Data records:
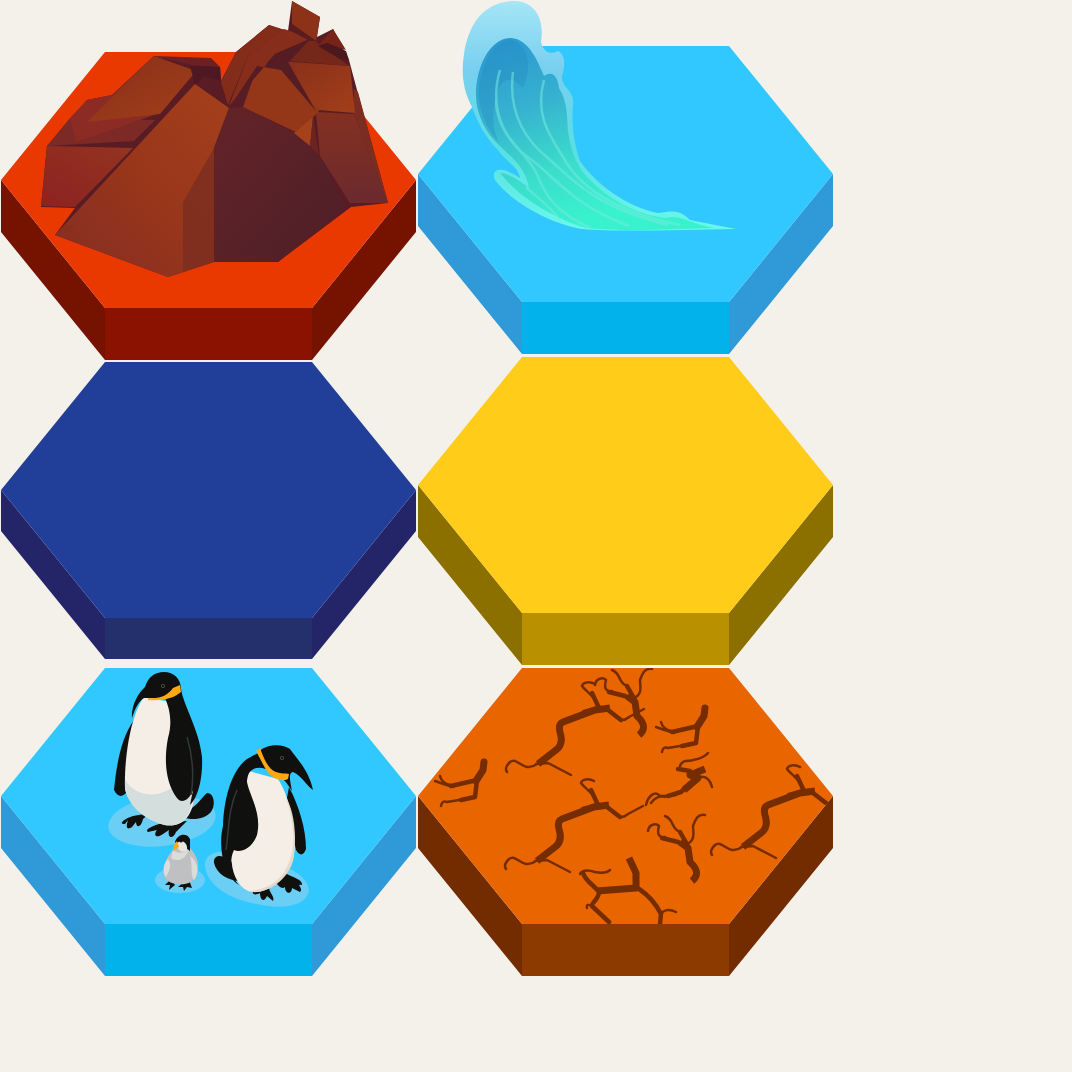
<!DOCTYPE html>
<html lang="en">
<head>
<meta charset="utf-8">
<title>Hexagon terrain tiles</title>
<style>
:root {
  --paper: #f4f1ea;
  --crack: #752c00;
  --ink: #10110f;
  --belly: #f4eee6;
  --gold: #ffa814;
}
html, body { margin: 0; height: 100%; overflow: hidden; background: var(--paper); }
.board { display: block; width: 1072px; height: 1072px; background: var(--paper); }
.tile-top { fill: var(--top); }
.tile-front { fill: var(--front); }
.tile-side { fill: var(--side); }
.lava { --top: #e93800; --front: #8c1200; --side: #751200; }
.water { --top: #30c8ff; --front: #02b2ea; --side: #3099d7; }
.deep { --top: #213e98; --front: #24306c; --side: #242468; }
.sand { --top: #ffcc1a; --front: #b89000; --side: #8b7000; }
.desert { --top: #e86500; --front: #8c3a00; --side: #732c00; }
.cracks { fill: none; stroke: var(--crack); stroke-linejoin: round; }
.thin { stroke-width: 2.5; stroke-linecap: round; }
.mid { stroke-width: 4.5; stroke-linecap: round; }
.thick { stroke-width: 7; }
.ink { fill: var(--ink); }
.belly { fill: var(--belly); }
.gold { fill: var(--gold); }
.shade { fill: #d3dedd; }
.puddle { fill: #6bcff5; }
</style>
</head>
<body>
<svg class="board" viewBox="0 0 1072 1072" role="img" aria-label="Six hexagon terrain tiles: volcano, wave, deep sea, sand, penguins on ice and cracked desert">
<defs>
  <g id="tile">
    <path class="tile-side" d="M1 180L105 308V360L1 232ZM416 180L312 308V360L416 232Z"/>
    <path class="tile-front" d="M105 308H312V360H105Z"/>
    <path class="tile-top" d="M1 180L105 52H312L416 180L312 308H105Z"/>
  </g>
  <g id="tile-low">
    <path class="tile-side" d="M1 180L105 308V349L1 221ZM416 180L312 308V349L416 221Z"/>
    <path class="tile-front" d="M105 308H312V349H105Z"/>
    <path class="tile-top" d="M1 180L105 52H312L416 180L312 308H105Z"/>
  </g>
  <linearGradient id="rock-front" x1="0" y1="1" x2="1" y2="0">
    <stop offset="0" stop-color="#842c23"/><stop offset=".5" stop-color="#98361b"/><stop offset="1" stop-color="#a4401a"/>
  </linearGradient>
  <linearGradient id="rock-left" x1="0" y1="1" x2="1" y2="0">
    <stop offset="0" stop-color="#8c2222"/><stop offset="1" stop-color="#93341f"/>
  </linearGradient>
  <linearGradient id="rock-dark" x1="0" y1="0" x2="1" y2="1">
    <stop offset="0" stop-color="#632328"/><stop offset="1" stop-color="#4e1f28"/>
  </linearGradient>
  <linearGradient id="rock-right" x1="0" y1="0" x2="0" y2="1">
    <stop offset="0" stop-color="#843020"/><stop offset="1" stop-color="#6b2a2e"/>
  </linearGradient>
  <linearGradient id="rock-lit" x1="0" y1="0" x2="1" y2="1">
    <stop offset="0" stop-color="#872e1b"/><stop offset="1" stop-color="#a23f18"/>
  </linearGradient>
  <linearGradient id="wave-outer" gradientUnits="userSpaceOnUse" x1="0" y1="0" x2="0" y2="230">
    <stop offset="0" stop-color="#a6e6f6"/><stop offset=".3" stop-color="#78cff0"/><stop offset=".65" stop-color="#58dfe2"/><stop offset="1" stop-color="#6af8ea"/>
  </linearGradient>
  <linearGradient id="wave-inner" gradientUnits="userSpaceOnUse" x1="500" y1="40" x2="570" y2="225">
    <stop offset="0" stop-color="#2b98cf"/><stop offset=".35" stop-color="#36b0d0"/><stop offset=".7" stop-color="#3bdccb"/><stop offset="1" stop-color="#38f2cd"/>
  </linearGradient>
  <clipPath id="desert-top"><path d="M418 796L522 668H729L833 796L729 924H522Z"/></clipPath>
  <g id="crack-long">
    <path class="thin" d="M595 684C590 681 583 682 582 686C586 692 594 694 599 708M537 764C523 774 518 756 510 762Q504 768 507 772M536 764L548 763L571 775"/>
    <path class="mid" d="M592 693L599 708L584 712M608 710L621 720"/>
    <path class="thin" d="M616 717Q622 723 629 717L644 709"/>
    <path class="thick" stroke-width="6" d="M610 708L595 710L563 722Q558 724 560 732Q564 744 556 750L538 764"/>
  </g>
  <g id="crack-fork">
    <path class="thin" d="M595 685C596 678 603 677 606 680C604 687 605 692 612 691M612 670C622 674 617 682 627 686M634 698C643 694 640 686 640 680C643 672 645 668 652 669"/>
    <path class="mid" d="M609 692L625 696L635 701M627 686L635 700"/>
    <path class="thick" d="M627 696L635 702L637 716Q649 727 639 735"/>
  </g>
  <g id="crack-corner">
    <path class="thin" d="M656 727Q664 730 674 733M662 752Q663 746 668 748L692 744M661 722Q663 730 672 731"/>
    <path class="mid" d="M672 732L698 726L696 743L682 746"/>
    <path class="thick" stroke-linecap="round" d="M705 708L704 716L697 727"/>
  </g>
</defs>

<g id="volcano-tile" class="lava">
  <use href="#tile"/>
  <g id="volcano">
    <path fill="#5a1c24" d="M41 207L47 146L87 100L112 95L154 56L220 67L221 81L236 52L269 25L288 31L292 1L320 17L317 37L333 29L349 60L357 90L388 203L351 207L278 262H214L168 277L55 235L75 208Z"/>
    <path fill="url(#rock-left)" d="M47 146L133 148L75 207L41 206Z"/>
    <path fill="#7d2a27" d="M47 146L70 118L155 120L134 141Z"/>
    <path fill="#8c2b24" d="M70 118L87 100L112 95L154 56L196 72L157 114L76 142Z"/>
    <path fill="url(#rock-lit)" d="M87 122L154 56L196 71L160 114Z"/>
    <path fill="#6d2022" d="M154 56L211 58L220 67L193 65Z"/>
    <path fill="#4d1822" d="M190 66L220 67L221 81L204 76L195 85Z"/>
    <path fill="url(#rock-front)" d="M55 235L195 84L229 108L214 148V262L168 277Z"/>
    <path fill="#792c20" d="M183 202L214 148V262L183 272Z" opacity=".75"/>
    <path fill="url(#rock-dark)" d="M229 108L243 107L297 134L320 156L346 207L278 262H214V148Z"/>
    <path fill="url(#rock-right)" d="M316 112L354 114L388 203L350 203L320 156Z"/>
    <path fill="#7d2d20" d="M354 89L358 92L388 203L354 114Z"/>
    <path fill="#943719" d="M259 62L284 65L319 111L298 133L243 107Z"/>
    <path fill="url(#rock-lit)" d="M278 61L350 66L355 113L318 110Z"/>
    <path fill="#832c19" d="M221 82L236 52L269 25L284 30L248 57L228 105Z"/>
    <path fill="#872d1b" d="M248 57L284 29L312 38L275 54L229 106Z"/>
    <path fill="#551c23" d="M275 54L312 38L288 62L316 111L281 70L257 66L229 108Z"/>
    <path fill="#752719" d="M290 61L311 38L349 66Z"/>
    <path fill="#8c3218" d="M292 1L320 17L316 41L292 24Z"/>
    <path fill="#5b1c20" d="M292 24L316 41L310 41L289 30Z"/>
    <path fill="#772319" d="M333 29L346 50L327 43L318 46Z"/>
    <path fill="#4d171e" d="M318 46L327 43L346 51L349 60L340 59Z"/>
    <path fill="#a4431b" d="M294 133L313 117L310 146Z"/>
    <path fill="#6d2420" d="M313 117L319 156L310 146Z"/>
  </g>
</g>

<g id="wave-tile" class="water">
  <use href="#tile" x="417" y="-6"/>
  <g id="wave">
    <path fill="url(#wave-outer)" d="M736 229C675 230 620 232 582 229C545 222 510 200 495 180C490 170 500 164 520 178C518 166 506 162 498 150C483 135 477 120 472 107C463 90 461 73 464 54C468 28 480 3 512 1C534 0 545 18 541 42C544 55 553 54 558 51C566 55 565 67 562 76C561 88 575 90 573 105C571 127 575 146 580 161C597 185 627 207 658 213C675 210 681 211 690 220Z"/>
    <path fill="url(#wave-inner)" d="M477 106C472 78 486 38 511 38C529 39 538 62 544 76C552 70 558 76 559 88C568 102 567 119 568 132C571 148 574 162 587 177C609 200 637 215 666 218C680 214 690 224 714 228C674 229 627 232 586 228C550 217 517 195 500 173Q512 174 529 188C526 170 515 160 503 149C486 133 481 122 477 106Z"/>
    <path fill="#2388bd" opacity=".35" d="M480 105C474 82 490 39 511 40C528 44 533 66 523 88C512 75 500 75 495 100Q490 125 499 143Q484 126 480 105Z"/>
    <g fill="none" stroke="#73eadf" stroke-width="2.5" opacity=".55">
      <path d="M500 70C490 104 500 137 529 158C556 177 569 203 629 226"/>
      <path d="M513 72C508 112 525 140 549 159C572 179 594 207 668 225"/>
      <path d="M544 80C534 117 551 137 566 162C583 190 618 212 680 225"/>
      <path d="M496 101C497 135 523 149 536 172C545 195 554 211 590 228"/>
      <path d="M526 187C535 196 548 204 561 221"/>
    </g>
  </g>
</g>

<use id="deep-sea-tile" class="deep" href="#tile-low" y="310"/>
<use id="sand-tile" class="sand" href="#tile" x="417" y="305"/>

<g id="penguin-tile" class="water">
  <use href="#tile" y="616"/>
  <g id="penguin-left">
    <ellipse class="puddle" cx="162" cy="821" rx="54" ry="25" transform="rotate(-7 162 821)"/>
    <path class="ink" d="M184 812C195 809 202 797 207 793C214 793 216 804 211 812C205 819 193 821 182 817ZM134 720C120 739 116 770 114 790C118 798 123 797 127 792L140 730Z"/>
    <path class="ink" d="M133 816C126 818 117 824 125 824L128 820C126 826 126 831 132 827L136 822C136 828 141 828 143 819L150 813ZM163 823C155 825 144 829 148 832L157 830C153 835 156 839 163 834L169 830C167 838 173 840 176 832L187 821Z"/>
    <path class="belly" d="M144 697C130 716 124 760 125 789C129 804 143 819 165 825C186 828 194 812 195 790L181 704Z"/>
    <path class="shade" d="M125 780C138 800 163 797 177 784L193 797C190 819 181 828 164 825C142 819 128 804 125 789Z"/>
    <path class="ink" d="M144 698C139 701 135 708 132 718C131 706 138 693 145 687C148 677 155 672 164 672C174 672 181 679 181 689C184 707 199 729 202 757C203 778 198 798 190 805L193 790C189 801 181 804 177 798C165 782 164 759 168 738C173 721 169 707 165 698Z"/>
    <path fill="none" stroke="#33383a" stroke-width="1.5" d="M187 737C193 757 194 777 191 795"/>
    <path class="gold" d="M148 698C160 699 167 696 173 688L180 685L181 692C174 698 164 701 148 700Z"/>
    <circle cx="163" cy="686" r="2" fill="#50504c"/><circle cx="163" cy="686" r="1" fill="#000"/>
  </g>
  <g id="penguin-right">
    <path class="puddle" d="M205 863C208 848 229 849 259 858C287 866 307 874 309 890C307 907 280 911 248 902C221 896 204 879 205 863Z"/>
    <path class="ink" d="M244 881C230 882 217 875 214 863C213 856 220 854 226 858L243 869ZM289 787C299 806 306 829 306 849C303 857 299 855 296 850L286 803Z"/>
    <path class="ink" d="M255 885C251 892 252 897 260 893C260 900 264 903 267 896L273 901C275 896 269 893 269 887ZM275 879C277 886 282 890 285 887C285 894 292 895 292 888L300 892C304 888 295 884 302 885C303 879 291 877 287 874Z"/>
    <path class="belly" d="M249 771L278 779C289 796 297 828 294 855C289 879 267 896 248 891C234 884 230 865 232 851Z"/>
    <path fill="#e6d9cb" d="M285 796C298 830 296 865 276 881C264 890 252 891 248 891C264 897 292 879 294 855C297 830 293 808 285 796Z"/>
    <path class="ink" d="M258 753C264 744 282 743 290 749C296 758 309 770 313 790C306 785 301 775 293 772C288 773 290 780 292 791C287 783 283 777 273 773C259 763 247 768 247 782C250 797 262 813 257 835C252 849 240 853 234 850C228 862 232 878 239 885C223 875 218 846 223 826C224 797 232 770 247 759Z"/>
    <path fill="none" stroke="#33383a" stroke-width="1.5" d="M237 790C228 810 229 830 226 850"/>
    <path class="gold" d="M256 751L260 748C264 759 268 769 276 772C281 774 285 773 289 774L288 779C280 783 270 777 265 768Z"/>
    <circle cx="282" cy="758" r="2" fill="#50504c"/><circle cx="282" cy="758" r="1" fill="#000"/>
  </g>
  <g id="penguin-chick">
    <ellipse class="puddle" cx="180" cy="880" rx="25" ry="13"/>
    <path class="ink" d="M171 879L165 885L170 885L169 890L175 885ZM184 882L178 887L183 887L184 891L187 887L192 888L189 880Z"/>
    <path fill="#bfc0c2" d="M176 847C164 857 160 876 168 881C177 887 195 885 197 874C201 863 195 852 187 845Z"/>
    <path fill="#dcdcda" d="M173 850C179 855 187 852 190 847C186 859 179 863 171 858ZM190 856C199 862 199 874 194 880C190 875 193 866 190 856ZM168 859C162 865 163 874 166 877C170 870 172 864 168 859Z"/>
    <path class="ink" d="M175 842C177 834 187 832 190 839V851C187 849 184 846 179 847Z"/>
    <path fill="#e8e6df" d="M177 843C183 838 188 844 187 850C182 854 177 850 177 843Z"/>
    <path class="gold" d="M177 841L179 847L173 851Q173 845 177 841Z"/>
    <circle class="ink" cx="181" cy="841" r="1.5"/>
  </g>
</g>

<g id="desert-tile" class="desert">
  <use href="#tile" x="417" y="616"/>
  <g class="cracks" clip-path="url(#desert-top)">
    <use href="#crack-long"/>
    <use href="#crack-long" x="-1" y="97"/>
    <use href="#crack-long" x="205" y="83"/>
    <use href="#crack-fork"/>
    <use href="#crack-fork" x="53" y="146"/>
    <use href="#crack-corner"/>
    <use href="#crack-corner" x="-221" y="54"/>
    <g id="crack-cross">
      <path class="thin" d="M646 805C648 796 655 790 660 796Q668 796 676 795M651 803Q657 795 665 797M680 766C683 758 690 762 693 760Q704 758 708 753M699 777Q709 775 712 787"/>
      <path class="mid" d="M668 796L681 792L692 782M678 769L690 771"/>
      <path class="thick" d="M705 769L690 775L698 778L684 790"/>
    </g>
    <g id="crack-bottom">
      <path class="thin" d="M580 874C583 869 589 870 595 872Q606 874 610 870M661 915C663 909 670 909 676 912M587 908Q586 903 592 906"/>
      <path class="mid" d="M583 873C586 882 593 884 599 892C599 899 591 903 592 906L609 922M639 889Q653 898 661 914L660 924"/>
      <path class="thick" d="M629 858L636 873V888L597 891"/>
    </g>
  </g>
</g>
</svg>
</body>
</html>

Problem ▸
Filter the lines above, keeping each one that contains the string "sand".

Task response ▸
.sand { --top: #ffcc1a; --front: #b89000; --side: #8b7000; }
<svg class="board" viewBox="0 0 1072 1072" role="img" aria-label="Six hexagon terrain tiles: volcano, wave, deep sea, sand, penguins on ice and cracked desert">
<use id="sand-tile" class="sand" href="#tile" x="417" y="305"/>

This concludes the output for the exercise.